## [Problem details]
Take each line of the entries below that contains "clip" and copy it.

□ □ □

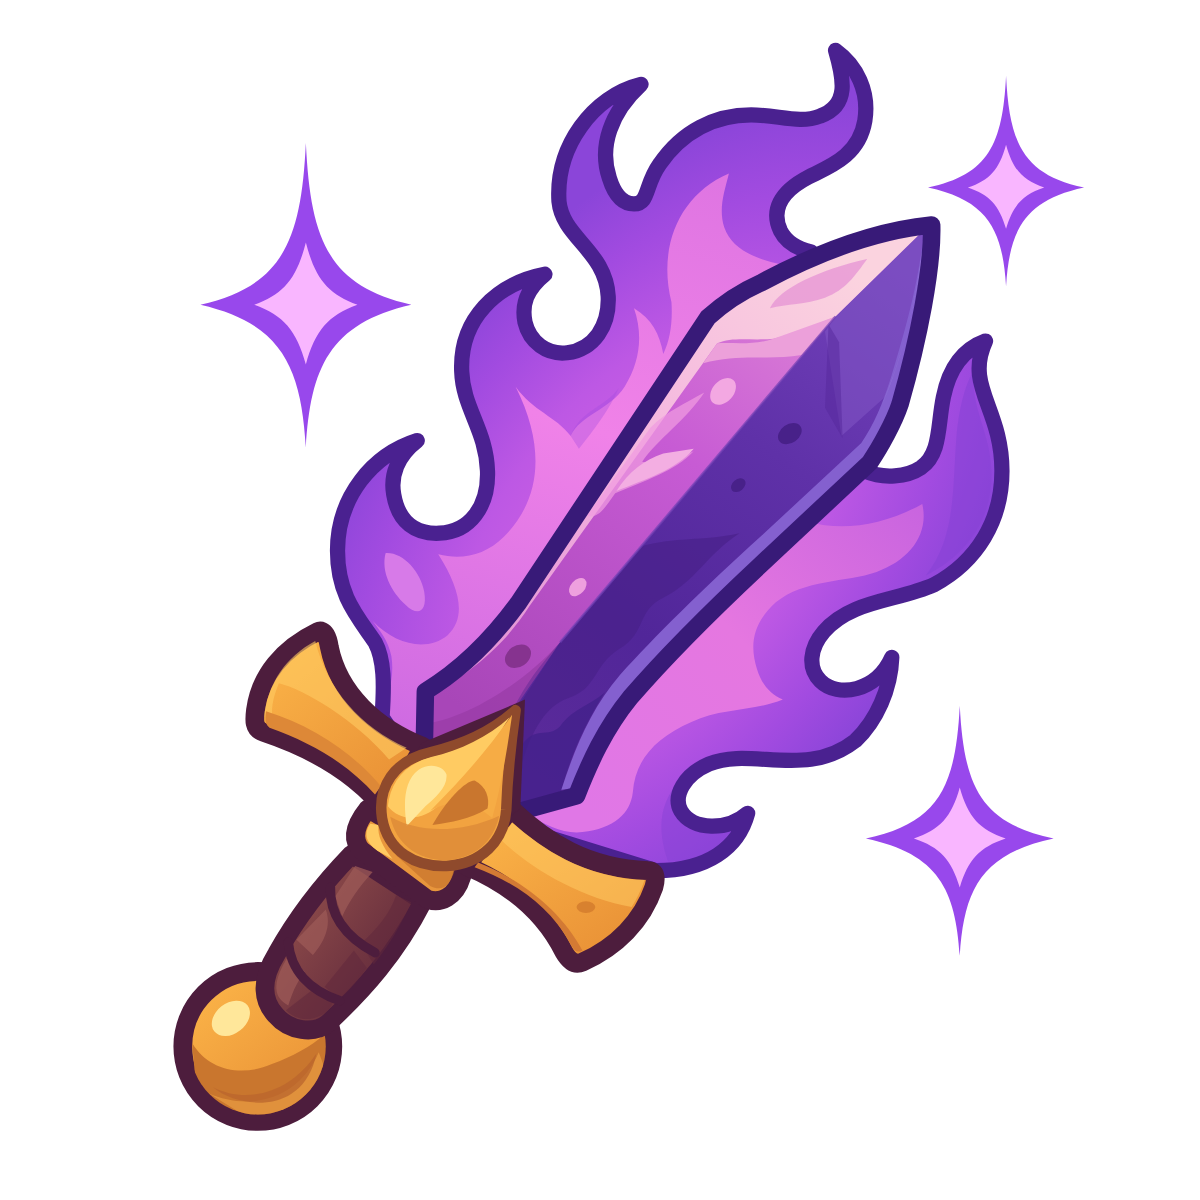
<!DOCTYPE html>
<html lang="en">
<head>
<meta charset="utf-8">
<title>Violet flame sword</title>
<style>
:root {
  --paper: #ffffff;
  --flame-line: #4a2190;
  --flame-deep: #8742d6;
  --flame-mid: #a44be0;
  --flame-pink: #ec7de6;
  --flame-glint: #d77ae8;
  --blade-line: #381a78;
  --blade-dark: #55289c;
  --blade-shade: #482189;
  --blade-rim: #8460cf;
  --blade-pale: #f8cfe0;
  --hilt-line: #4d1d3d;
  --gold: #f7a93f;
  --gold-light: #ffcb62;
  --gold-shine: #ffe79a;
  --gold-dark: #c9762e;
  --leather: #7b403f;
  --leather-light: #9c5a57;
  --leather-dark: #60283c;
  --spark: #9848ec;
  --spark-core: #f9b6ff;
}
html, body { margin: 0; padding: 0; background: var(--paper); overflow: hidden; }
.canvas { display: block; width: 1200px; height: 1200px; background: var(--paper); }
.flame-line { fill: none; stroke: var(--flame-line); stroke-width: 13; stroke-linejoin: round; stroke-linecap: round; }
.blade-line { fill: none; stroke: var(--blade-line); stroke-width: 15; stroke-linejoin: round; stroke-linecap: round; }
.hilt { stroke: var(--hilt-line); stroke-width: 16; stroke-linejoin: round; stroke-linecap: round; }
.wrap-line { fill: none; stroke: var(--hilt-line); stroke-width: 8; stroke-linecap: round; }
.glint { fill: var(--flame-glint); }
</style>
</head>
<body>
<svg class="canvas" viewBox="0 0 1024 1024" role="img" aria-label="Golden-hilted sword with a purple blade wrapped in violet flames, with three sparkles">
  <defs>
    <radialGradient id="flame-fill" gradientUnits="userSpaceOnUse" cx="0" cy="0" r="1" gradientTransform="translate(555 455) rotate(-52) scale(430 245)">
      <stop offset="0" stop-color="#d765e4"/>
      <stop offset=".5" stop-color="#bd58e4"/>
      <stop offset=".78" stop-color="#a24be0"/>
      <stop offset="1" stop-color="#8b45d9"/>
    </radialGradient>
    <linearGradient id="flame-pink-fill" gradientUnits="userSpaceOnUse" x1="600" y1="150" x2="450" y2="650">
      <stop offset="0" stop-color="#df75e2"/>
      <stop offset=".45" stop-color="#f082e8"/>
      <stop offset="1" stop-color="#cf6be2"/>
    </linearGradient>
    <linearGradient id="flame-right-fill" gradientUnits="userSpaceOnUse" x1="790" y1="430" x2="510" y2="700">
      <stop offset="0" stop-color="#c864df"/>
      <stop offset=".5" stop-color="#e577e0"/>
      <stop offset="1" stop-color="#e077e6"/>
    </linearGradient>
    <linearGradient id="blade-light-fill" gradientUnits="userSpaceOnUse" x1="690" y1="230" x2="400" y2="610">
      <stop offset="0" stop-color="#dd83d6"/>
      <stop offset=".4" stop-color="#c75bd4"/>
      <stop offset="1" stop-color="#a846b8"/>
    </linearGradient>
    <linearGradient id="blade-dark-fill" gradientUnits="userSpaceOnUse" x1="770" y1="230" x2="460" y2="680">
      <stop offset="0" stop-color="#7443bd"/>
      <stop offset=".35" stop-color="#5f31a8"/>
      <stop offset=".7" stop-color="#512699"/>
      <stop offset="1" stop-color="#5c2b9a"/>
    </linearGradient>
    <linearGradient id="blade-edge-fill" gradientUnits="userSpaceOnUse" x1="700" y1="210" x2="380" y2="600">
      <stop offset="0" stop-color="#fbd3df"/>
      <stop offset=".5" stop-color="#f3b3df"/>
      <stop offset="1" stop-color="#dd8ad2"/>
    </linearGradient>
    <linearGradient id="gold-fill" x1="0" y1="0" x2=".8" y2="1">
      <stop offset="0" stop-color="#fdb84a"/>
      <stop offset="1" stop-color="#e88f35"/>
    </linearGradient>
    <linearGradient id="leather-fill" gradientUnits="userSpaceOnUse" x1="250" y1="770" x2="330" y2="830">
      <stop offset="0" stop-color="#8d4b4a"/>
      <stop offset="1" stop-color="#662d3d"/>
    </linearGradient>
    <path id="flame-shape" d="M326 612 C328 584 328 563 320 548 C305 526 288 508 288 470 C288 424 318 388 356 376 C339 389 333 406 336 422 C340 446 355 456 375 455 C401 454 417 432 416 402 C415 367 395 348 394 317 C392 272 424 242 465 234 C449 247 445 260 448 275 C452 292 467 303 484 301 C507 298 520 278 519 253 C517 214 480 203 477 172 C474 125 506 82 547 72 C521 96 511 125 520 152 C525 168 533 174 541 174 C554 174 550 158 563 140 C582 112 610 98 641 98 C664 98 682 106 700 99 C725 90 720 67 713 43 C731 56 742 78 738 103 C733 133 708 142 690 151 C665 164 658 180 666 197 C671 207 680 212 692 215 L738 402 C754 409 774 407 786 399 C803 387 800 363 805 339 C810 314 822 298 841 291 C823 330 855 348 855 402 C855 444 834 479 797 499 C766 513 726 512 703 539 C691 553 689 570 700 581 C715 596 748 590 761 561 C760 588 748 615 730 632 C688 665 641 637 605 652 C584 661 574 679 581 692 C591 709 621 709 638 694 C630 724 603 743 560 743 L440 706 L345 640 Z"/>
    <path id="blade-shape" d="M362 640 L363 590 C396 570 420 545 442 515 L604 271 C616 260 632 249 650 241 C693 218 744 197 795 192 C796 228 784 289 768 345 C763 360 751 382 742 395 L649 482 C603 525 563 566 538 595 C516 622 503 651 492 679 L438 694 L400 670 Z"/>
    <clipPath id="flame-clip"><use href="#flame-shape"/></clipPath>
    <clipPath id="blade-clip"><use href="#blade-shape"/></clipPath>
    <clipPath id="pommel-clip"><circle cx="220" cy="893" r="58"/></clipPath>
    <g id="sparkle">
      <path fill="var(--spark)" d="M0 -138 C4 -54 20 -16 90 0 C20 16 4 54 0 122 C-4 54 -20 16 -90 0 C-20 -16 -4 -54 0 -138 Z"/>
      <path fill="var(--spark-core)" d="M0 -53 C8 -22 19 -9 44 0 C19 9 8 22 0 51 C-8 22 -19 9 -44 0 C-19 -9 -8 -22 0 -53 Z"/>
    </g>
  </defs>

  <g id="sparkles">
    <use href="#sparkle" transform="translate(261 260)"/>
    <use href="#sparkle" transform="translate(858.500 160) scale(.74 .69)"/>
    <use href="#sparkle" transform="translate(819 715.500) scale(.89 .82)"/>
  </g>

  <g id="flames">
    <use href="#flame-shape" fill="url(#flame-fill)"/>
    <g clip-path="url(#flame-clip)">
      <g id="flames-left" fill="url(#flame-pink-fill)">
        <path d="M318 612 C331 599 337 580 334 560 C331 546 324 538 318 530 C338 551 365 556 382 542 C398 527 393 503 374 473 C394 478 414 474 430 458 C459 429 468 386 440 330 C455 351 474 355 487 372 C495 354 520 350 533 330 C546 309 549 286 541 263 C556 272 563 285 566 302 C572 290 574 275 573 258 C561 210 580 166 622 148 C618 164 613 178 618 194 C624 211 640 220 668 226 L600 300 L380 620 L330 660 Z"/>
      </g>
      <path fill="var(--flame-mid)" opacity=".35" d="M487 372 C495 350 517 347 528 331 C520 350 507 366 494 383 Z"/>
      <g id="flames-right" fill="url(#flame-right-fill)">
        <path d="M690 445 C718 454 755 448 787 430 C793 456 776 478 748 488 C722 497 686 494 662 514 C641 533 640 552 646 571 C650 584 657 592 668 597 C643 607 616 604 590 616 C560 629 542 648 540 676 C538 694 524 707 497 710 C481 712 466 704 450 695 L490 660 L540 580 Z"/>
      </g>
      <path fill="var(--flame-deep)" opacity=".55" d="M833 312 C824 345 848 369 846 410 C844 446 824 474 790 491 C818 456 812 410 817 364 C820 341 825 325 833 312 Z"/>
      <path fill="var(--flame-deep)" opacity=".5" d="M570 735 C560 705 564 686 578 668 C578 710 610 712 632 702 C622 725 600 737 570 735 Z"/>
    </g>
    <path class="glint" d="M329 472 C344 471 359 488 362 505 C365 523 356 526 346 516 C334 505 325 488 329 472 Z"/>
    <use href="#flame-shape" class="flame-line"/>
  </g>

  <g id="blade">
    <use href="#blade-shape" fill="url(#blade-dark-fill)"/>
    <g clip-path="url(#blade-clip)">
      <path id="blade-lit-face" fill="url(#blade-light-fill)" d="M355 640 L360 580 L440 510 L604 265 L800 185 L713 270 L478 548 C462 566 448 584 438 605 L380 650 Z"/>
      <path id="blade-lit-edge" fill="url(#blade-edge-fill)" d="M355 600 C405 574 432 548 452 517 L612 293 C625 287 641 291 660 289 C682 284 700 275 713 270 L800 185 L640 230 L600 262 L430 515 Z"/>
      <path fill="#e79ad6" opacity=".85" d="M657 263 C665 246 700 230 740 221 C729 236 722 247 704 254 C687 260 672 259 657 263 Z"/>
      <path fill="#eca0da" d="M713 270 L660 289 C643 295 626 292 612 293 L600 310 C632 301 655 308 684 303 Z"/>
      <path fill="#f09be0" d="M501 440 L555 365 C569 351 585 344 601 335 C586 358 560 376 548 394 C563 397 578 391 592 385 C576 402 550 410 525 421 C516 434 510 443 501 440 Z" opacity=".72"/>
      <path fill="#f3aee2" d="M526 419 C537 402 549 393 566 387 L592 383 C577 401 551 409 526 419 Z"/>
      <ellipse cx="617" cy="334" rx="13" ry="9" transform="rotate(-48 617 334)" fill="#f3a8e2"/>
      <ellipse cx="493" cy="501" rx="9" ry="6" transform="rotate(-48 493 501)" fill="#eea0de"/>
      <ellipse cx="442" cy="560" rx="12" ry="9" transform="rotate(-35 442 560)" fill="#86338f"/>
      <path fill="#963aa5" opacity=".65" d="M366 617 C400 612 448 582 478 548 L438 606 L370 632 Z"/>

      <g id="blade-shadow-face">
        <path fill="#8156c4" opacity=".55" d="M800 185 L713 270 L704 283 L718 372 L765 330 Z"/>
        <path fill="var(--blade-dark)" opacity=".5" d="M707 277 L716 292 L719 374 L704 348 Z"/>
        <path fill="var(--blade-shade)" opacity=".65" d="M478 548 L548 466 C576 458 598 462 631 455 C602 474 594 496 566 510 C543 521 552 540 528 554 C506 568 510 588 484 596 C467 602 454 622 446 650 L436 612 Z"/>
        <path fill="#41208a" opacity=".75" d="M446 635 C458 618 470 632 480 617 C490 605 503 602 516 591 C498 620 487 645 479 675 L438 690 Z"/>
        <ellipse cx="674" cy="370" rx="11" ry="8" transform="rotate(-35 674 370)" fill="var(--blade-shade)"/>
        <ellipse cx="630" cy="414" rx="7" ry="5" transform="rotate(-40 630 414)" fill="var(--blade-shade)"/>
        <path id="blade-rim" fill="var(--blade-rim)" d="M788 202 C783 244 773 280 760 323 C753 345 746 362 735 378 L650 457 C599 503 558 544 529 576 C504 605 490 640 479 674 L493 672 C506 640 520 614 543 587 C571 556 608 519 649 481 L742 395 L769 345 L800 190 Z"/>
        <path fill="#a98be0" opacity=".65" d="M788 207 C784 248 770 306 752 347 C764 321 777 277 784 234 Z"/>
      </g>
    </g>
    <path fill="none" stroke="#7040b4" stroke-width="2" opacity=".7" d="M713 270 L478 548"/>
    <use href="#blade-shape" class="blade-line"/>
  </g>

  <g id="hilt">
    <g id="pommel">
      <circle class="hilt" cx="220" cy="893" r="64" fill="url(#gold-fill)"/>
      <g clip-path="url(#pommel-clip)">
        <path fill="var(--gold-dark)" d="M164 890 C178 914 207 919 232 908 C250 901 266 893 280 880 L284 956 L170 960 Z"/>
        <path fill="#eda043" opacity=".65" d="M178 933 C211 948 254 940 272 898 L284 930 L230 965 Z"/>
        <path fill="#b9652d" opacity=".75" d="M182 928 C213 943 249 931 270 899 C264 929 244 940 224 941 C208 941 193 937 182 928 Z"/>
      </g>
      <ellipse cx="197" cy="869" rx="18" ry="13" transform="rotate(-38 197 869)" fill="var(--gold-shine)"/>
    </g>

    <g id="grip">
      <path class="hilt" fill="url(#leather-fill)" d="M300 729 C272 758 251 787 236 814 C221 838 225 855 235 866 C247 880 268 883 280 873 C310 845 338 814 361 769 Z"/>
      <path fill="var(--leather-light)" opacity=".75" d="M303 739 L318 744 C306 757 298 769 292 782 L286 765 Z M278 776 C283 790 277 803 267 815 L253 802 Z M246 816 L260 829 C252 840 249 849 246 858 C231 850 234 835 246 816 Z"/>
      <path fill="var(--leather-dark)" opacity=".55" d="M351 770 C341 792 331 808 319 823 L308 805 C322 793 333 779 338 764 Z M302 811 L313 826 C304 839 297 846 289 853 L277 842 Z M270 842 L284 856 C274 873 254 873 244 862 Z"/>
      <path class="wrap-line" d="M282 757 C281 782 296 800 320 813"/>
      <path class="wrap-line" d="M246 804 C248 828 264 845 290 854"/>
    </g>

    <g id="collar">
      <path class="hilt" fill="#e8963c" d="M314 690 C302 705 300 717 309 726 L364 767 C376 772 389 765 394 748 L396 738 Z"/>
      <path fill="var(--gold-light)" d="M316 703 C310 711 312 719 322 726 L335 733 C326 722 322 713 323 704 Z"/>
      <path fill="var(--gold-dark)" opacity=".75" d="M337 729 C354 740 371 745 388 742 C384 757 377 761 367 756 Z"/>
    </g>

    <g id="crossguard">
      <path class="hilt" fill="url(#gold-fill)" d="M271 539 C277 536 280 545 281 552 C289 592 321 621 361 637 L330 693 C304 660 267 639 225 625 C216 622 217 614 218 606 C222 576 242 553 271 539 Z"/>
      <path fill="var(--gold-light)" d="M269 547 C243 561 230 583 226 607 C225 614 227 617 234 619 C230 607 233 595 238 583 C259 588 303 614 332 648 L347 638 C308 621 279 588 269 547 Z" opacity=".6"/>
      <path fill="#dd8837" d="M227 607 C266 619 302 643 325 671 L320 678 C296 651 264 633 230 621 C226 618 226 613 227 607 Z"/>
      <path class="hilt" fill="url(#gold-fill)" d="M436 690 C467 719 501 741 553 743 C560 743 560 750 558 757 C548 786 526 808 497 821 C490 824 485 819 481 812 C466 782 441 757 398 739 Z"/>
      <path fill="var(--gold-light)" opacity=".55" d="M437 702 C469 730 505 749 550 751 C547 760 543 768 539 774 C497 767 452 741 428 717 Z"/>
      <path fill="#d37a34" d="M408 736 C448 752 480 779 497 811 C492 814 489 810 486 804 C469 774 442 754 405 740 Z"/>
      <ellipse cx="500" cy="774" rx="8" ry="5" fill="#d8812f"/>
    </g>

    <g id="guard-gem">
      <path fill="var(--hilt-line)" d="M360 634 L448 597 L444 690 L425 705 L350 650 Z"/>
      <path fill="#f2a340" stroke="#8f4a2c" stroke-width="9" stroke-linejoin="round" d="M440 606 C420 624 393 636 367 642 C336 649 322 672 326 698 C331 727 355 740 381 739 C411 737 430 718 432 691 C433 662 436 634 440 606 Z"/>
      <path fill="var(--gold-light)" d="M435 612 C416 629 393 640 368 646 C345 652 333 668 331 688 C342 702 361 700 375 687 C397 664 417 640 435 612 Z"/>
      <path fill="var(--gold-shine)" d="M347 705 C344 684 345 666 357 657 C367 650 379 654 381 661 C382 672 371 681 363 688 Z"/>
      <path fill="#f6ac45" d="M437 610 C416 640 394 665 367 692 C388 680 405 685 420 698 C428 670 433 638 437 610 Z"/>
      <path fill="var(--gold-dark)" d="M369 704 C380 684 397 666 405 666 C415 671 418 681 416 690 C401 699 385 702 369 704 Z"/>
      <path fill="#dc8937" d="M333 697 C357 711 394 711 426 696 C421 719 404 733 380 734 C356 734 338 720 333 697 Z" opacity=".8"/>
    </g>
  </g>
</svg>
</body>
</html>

□ □ □

## [Response area]
    <clipPath id="flame-clip"><use href="#flame-shape"/></clipPath>
    <clipPath id="blade-clip"><use href="#blade-shape"/></clipPath>
    <clipPath id="pommel-clip"><circle cx="220" cy="893" r="58"/></clipPath>
    <g clip-path="url(#flame-clip)">
    <g clip-path="url(#blade-clip)">
      <g clip-path="url(#pommel-clip)">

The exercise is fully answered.